Mallace reflected on a relationship she built with Hayes, a boy who helped her create a fundraising page for future children who are referred to Make-A-Wish.

“Hayes had leukemia as an eight-year-old, wished to go to Hawaii right before his 10th birthday and will be turning 18 this year. He continues to give back to Make-A-Wish by sharing his wish story and participating when asked. He was very inspirational and full of joy,” she said.

The lessons learned throughout her career and with her family have shaped her approach, which she will look to continue at Make-A-Wish Arizona.

“Transparency and vulnerability were two big lessons for me. Living my life with both so others can see how those two values are important to life personally and professionally,” she said. “Be true to yourself – never try to be someone else. There were defining moments throughout my career that taught me the importance of these two values and it is still ongoing.”

More about Fran Mallace

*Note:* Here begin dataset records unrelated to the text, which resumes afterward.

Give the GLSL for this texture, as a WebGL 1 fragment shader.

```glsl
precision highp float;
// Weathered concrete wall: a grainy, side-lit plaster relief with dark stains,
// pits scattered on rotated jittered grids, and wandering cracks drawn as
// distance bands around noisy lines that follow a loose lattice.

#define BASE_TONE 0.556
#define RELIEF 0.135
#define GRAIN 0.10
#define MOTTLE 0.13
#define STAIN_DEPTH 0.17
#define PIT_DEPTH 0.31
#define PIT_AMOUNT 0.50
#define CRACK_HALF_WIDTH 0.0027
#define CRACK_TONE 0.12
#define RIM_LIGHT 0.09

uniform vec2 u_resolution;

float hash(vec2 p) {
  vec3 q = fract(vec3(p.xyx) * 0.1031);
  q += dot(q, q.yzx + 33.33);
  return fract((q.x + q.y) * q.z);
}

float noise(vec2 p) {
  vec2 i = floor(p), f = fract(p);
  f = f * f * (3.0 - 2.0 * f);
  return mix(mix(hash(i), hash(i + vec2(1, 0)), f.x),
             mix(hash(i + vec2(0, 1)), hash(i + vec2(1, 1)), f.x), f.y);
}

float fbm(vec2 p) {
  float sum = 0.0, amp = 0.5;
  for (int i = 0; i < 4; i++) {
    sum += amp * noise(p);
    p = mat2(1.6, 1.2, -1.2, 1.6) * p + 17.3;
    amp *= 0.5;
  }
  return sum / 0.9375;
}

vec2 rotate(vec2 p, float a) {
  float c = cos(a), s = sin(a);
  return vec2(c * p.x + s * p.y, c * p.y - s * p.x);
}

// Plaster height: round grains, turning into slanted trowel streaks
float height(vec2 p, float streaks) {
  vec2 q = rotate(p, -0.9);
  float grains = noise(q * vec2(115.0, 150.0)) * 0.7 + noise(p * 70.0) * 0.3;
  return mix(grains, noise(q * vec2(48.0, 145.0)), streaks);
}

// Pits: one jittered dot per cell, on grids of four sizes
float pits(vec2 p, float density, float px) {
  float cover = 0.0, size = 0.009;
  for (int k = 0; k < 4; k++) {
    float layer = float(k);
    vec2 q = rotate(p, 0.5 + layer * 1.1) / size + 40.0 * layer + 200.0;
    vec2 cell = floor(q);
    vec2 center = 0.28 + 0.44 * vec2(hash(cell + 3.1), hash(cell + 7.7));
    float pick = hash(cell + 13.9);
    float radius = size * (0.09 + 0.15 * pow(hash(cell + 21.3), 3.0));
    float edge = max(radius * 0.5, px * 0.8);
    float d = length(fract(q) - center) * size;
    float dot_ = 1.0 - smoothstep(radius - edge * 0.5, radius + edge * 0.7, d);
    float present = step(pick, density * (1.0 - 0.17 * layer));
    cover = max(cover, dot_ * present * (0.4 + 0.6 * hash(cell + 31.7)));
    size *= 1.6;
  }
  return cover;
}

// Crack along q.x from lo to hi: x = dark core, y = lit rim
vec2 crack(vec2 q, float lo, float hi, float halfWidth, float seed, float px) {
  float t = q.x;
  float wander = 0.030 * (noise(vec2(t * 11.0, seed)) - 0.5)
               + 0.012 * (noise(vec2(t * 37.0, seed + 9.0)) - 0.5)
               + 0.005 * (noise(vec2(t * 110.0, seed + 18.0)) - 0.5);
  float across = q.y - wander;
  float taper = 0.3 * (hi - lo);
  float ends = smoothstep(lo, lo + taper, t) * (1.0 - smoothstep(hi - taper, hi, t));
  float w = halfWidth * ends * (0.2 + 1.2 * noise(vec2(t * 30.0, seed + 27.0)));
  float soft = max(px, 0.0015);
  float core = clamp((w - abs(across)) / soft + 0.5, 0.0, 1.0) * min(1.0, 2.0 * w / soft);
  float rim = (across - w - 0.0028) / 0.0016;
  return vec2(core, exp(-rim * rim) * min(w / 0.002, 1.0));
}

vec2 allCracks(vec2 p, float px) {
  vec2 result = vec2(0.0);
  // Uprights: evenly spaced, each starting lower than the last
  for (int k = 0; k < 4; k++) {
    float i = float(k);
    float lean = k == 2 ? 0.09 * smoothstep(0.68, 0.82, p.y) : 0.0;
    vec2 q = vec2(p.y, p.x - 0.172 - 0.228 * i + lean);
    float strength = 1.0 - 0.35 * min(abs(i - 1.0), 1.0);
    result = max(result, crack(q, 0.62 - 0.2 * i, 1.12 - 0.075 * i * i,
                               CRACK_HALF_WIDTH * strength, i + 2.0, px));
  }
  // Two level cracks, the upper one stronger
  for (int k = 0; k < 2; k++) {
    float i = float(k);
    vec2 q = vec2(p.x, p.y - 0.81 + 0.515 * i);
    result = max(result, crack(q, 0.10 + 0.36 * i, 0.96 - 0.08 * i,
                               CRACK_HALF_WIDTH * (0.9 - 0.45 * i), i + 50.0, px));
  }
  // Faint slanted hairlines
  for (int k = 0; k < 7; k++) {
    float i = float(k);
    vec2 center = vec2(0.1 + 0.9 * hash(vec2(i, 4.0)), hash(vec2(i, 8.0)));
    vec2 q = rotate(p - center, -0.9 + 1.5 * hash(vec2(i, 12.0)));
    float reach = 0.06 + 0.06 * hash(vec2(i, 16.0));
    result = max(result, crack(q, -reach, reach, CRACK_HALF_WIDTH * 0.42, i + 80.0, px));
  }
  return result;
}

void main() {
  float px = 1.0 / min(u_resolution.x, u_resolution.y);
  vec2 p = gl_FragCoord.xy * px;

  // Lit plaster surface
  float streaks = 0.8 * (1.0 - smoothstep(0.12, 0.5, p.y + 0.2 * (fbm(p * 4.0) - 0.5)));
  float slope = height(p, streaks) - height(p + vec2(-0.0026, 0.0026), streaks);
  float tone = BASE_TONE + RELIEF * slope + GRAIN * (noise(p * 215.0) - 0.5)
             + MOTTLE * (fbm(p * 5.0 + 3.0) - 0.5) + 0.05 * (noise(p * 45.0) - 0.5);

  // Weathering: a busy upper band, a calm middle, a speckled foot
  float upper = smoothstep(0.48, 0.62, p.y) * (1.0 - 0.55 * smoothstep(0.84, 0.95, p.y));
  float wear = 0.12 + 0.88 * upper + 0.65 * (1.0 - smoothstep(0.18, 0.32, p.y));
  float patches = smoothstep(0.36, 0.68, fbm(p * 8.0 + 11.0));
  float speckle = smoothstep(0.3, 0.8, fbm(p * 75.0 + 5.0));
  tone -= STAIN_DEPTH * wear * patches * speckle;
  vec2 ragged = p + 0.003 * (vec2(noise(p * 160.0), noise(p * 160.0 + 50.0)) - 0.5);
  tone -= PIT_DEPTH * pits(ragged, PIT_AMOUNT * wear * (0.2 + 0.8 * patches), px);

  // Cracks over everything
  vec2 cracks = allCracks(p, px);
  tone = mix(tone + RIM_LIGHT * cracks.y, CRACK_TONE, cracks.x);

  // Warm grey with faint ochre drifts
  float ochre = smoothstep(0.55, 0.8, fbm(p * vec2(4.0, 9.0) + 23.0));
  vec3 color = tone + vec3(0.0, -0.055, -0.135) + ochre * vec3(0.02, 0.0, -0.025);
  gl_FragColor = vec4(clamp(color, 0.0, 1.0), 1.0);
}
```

Born in Suffern, New York

Favorite Quote: “I’ve learned that people will forget what you said, people will forget what you did, but people will never forget how you made them feel” — Maya Angelou

Favorite Color: Pink

Favorite Food: Mediterranean, hummus

Favorite Movie: Charlie and the Chocolate Factory (original)

Favorite Book: Sarah’s Key and The Firm

Favorite Animal: Giraffe

One Wish: I would wish to spend the day with Martin Henderson, also known as Jack Sheridan, the lead on Virgin River (Netflix). Alexandra Breckenridge also known as Mel Monroe can join us too.

Fran’s Advice :

To @cronkite_asu students:

The most successful people I know have confidence and belief in their abilities and their value. I would tell our daughters and any of their friends to stay true to who they are while being curious and having fun along their journey.

To #cronkitenation alumni:

Giving of your time is just as important and more impactful than giving financially. Mentoring individuals and offering your skills and talents are meaningful and you get just as much out of it as they do. When I mentor someone, I always walk away with so much goodness from what I learned as part of the partnership.

By Michael Wong